§ **EXERCISE**: Scan the records below. Copy every line in which the word "BLUE" appears.

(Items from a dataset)
-=-=-=-=-

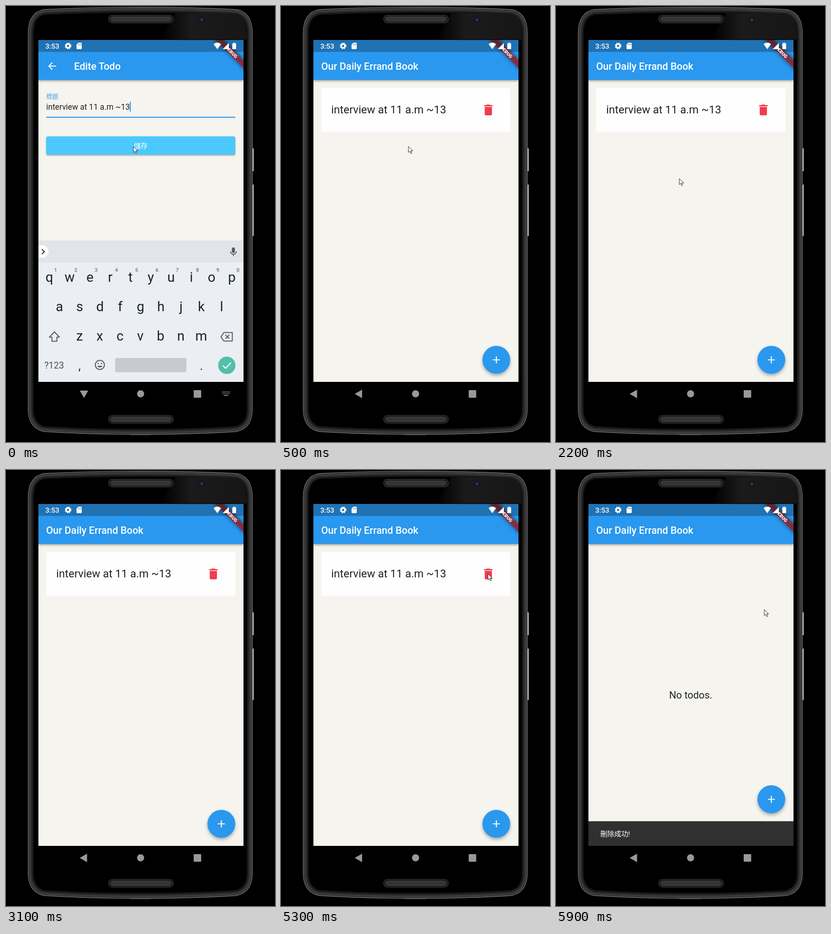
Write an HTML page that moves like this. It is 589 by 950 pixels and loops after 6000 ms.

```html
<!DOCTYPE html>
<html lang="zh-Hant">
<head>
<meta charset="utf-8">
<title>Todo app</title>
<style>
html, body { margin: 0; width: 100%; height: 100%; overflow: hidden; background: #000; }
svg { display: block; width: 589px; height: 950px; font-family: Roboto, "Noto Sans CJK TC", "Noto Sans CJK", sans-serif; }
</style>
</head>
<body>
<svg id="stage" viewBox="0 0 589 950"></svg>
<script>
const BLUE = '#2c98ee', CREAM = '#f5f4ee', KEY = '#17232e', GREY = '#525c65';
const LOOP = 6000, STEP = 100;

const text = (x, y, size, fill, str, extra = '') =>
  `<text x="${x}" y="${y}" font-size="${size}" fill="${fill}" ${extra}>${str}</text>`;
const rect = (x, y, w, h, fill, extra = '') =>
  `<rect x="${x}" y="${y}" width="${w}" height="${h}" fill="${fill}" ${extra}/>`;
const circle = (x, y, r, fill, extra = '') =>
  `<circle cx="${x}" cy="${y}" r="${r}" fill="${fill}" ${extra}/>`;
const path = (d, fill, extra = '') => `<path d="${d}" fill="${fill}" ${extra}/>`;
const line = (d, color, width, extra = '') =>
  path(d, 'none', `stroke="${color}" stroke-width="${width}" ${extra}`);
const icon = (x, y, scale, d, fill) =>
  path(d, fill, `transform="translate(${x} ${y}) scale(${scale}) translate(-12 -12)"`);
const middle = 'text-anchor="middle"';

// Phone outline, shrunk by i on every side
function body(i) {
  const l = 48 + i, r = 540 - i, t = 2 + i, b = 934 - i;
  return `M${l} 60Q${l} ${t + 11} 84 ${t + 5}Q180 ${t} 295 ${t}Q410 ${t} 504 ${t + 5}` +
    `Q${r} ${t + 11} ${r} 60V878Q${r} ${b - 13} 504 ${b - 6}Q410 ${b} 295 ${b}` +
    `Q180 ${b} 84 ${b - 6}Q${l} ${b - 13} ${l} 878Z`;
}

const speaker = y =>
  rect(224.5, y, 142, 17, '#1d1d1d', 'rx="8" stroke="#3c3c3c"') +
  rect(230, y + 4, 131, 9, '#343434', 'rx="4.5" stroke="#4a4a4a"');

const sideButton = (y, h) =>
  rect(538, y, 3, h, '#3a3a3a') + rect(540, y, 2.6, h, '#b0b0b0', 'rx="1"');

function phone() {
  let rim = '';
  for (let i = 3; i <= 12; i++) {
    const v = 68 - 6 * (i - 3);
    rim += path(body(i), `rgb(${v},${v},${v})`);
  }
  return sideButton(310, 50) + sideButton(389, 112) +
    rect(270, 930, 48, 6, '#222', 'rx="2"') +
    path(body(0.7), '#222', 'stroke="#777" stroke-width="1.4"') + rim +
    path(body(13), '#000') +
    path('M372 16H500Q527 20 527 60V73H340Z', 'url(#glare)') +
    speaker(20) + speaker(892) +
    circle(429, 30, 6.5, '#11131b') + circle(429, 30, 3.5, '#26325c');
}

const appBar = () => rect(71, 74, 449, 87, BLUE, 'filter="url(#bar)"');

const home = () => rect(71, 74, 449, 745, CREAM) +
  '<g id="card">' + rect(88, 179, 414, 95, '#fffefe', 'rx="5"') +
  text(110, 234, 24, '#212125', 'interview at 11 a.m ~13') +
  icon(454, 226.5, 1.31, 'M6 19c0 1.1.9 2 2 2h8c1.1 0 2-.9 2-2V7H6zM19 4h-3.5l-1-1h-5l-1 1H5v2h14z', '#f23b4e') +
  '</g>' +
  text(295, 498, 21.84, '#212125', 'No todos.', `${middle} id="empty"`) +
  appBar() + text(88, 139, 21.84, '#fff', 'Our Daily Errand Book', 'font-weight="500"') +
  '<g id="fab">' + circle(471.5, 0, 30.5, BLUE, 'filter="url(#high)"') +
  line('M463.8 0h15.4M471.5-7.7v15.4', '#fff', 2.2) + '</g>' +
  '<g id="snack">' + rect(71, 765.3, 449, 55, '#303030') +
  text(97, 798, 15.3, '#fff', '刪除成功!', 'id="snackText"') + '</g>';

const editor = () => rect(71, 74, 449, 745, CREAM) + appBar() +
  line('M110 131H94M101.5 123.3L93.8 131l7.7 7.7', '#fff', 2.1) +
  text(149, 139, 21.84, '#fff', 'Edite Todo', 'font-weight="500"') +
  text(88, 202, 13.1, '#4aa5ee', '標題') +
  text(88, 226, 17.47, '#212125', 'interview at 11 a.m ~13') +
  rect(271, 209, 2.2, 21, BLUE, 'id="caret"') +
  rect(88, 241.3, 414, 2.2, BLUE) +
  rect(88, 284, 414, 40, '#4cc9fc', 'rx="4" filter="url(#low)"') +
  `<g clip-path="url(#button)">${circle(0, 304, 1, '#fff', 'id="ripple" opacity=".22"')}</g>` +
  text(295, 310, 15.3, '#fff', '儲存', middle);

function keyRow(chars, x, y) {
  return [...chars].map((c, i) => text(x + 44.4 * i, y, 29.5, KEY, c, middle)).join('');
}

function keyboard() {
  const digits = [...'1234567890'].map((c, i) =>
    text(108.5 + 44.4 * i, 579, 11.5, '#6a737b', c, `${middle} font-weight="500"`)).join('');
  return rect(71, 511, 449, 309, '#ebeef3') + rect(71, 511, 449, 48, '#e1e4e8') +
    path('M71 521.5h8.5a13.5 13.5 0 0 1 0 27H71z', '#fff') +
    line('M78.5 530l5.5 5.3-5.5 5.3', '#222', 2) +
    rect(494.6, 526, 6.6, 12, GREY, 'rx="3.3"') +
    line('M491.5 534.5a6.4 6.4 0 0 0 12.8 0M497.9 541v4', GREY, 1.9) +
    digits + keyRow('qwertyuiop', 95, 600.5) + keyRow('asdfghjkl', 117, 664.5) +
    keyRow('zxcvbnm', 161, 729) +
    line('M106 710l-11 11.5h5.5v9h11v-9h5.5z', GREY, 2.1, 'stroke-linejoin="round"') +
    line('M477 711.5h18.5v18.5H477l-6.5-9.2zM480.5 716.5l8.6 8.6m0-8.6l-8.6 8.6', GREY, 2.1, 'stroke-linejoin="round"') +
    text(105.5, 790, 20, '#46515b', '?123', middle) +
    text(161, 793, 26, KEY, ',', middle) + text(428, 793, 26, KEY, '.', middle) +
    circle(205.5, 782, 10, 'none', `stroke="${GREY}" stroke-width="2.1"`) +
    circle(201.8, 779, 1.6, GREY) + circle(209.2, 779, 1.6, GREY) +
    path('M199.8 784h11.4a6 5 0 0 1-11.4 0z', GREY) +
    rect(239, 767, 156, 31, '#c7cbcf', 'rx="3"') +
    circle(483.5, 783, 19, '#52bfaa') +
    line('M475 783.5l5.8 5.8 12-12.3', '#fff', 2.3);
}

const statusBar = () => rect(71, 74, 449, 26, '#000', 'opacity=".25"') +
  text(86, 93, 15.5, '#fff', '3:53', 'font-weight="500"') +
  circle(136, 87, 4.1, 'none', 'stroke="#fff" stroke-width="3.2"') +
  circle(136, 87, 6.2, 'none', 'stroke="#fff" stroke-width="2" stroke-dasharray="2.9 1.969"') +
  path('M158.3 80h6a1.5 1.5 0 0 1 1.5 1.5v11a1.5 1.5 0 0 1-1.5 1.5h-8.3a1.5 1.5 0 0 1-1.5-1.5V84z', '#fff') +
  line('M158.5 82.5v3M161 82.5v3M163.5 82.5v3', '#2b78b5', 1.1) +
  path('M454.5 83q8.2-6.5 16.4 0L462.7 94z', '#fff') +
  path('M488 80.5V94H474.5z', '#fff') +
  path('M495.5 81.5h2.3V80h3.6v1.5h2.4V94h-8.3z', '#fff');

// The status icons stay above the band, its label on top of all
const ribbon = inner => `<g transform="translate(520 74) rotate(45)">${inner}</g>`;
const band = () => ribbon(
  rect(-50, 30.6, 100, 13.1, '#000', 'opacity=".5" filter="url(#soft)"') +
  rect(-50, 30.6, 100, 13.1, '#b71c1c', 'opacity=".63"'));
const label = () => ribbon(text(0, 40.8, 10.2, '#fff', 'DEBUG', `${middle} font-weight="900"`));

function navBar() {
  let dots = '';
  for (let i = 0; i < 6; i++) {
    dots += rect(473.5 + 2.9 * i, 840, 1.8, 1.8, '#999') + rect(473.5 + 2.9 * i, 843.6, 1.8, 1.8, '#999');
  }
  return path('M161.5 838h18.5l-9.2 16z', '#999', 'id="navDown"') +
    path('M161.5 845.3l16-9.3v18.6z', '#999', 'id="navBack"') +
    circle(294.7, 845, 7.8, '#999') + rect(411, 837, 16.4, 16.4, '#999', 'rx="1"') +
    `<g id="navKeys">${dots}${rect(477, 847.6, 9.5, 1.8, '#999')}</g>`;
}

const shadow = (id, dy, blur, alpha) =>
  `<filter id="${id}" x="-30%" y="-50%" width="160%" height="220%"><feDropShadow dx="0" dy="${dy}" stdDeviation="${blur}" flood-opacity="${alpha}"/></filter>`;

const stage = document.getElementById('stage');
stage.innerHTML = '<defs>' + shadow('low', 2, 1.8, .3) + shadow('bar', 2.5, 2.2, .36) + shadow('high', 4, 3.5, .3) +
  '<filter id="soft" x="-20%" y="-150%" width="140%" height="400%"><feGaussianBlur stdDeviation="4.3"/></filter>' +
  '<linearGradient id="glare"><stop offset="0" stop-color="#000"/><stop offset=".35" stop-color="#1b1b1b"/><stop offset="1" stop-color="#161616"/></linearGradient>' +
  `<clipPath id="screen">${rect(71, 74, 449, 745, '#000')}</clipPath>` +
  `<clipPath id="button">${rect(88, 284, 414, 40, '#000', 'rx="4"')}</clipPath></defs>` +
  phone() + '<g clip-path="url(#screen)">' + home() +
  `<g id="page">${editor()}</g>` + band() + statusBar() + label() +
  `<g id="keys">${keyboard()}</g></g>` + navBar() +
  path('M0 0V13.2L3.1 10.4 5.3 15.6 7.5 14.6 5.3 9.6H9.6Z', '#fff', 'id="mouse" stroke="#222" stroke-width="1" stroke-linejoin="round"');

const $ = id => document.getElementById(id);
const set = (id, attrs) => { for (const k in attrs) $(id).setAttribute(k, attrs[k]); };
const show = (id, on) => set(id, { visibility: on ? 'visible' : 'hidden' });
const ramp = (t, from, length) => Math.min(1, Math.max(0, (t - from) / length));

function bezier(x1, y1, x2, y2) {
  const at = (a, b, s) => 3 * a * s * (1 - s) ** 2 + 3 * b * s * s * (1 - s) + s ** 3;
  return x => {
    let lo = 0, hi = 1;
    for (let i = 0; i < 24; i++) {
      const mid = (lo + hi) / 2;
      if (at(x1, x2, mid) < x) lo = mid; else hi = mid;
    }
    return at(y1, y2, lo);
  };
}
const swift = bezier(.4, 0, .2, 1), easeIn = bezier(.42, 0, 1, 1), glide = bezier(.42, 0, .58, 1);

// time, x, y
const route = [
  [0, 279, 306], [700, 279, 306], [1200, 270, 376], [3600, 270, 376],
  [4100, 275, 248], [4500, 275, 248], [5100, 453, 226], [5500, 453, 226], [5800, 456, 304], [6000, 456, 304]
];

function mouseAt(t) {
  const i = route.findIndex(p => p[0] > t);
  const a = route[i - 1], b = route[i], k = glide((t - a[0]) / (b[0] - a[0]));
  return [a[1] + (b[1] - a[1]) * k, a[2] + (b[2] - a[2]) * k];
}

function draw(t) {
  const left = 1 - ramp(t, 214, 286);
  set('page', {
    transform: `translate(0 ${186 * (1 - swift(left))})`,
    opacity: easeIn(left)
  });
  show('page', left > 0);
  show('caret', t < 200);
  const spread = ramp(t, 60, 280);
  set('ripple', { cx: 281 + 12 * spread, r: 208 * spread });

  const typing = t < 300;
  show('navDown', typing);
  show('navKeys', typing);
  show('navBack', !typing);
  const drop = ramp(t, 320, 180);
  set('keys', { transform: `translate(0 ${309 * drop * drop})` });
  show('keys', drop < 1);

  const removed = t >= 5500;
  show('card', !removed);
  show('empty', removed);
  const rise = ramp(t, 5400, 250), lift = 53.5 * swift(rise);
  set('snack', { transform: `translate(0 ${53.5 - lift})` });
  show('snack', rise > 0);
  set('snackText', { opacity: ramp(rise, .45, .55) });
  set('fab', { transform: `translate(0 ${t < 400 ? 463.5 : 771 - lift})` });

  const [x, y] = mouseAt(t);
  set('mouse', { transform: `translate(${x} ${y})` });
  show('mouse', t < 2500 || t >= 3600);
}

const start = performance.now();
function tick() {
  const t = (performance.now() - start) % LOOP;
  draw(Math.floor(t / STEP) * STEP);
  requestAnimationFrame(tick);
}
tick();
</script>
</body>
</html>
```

-=-=-=-=-

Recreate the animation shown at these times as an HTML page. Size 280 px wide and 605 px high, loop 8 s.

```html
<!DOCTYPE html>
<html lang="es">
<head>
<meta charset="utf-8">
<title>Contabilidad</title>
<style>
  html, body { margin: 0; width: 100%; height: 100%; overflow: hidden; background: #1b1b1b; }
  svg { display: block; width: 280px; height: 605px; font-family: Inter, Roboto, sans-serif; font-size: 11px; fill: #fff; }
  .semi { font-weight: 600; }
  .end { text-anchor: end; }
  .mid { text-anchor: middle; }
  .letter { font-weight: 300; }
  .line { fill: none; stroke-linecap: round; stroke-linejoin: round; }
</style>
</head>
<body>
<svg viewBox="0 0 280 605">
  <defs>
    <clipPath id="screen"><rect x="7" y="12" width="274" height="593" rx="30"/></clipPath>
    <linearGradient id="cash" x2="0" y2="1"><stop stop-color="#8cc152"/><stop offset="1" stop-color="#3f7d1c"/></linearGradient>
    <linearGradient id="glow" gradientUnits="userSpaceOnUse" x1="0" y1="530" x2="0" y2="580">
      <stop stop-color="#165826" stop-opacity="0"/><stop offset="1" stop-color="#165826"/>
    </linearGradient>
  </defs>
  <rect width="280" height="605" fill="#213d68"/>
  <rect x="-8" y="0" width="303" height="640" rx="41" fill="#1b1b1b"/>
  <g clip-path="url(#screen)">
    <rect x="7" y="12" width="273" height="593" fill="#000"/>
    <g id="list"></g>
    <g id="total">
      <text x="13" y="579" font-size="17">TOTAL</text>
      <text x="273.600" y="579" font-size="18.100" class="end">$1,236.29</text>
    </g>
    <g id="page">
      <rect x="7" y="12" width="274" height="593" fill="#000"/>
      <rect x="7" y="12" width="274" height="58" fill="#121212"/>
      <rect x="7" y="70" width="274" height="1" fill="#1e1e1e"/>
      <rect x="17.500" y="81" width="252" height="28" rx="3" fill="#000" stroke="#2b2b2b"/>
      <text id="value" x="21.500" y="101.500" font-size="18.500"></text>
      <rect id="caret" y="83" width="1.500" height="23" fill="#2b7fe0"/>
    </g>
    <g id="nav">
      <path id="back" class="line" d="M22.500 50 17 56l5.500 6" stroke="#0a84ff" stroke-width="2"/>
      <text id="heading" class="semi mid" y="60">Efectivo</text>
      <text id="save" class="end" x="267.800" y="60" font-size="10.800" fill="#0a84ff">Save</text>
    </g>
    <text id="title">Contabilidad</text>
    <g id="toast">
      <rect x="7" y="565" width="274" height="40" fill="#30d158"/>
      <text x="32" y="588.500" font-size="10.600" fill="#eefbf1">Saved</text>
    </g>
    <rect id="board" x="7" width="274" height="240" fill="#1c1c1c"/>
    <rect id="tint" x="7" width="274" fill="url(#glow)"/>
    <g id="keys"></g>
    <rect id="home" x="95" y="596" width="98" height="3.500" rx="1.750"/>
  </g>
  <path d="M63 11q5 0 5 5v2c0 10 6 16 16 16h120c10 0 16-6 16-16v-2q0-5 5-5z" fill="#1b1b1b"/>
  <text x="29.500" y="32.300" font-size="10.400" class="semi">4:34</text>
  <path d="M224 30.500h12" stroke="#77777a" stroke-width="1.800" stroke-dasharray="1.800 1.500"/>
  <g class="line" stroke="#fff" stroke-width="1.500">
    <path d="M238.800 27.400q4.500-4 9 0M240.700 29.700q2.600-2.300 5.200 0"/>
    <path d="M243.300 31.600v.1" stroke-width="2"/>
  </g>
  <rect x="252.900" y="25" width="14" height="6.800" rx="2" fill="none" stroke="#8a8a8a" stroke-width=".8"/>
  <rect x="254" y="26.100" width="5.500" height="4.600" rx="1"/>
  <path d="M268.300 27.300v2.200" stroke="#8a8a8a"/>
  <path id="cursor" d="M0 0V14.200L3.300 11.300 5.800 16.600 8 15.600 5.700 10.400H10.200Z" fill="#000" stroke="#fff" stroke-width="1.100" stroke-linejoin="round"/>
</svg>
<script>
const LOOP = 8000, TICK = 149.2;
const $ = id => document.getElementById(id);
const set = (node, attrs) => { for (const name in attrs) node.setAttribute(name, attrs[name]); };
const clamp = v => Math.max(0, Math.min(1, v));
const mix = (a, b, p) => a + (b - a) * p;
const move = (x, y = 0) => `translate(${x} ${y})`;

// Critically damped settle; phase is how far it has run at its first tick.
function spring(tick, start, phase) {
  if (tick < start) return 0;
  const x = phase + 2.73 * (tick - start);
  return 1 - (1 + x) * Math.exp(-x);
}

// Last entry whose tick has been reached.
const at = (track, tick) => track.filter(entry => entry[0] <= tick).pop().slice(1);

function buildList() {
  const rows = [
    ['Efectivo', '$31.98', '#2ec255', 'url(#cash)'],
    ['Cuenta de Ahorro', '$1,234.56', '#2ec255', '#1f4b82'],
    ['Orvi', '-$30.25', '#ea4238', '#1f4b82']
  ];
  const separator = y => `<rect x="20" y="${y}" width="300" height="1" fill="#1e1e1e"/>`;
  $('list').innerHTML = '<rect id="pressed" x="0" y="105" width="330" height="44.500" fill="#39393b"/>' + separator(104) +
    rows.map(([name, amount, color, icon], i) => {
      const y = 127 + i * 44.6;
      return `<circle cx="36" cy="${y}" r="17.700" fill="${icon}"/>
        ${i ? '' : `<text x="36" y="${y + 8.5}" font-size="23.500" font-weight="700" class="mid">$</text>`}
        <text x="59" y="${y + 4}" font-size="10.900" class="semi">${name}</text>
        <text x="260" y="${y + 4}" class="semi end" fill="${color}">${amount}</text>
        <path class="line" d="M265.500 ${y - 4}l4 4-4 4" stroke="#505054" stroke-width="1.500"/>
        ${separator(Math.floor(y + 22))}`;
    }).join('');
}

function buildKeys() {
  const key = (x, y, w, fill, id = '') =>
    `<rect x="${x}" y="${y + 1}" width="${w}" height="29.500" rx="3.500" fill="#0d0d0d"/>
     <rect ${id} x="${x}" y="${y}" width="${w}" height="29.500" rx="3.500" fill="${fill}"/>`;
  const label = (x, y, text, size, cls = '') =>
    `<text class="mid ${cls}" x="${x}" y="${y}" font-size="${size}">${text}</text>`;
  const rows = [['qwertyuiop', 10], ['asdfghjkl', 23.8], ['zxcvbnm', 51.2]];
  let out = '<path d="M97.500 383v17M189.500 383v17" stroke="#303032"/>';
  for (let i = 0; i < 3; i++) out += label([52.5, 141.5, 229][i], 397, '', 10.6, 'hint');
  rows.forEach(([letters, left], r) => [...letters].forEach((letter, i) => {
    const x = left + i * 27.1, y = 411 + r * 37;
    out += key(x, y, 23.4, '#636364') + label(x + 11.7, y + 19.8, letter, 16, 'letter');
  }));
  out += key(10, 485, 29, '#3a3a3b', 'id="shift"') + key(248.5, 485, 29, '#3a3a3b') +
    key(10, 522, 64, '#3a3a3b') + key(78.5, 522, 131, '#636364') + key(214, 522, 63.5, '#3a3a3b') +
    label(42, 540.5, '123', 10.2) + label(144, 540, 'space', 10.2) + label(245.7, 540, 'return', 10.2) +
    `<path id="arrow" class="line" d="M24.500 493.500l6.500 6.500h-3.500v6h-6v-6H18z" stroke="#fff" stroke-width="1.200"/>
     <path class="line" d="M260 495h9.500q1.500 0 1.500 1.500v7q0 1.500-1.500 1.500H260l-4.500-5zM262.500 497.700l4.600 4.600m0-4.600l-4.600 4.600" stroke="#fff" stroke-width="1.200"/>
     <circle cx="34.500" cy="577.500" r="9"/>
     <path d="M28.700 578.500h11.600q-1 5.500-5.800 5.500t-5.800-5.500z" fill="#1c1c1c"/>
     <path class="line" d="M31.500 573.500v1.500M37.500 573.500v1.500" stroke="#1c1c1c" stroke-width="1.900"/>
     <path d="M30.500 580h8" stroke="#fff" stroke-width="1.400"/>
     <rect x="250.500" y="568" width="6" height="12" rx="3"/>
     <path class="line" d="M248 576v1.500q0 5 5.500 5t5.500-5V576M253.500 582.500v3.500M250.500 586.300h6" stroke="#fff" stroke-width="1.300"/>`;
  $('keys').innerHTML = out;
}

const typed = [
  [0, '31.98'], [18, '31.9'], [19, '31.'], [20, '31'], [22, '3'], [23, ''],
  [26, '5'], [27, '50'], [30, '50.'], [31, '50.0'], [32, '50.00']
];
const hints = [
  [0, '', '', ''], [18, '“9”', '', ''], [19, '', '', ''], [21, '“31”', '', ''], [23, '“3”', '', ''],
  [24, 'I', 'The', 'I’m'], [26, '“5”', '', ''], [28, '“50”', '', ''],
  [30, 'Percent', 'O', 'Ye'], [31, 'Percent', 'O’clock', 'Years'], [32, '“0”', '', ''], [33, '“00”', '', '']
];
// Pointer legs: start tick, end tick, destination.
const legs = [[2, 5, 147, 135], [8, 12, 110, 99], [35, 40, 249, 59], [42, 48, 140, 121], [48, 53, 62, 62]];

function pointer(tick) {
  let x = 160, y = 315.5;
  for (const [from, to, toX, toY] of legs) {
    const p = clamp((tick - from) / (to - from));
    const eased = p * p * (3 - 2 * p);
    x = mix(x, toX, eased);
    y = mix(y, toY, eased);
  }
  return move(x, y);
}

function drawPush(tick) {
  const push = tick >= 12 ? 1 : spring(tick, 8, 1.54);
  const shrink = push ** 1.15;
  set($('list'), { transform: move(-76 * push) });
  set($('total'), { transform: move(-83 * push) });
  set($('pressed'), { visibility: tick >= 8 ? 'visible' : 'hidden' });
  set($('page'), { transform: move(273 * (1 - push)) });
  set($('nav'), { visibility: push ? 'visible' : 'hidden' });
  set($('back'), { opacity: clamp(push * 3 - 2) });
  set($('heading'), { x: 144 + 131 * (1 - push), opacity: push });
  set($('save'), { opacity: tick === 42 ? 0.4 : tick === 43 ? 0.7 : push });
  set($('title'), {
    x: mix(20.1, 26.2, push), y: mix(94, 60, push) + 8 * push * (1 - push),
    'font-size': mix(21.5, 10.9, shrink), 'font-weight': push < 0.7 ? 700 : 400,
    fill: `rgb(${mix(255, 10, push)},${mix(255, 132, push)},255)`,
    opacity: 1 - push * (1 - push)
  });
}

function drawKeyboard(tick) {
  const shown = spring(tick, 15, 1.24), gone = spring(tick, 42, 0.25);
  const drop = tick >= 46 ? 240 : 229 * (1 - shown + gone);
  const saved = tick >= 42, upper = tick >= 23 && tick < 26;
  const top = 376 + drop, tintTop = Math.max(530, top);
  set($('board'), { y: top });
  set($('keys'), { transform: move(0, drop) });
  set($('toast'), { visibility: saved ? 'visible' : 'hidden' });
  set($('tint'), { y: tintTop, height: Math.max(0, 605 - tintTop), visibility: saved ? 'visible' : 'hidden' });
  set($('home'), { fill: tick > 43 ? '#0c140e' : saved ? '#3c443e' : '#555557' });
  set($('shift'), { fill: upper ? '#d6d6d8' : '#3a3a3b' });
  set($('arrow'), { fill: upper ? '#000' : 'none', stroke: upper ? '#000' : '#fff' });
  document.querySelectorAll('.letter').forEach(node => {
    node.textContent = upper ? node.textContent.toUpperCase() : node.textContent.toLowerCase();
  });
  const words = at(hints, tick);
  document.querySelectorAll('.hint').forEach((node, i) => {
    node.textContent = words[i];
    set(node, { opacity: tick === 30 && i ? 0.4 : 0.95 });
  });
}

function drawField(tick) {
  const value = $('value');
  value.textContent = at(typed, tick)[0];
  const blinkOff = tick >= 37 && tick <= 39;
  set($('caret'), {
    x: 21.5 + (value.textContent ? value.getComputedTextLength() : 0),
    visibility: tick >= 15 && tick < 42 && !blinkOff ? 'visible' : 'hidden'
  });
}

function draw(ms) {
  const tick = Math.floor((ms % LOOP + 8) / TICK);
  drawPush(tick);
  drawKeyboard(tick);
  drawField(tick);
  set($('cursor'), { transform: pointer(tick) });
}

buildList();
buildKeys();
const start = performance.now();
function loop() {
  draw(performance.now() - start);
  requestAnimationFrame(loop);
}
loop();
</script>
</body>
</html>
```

-=-=-=-=-

§ **RESPONSE TO THE TASK**:
const BLUE = '#2c98ee', CREAM = '#f5f4ee', KEY = '#17232e', GREY = '#525c65';
const appBar = () => rect(71, 74, 449, 87, BLUE, 'filter="url(#bar)"');
  '<g id="fab">' + circle(471.5, 0, 30.5, BLUE, 'filter="url(#high)"') +
  rect(271, 209, 2.2, 21, BLUE, 'id="caret"') +
  rect(88, 241.3, 414, 2.2, BLUE) +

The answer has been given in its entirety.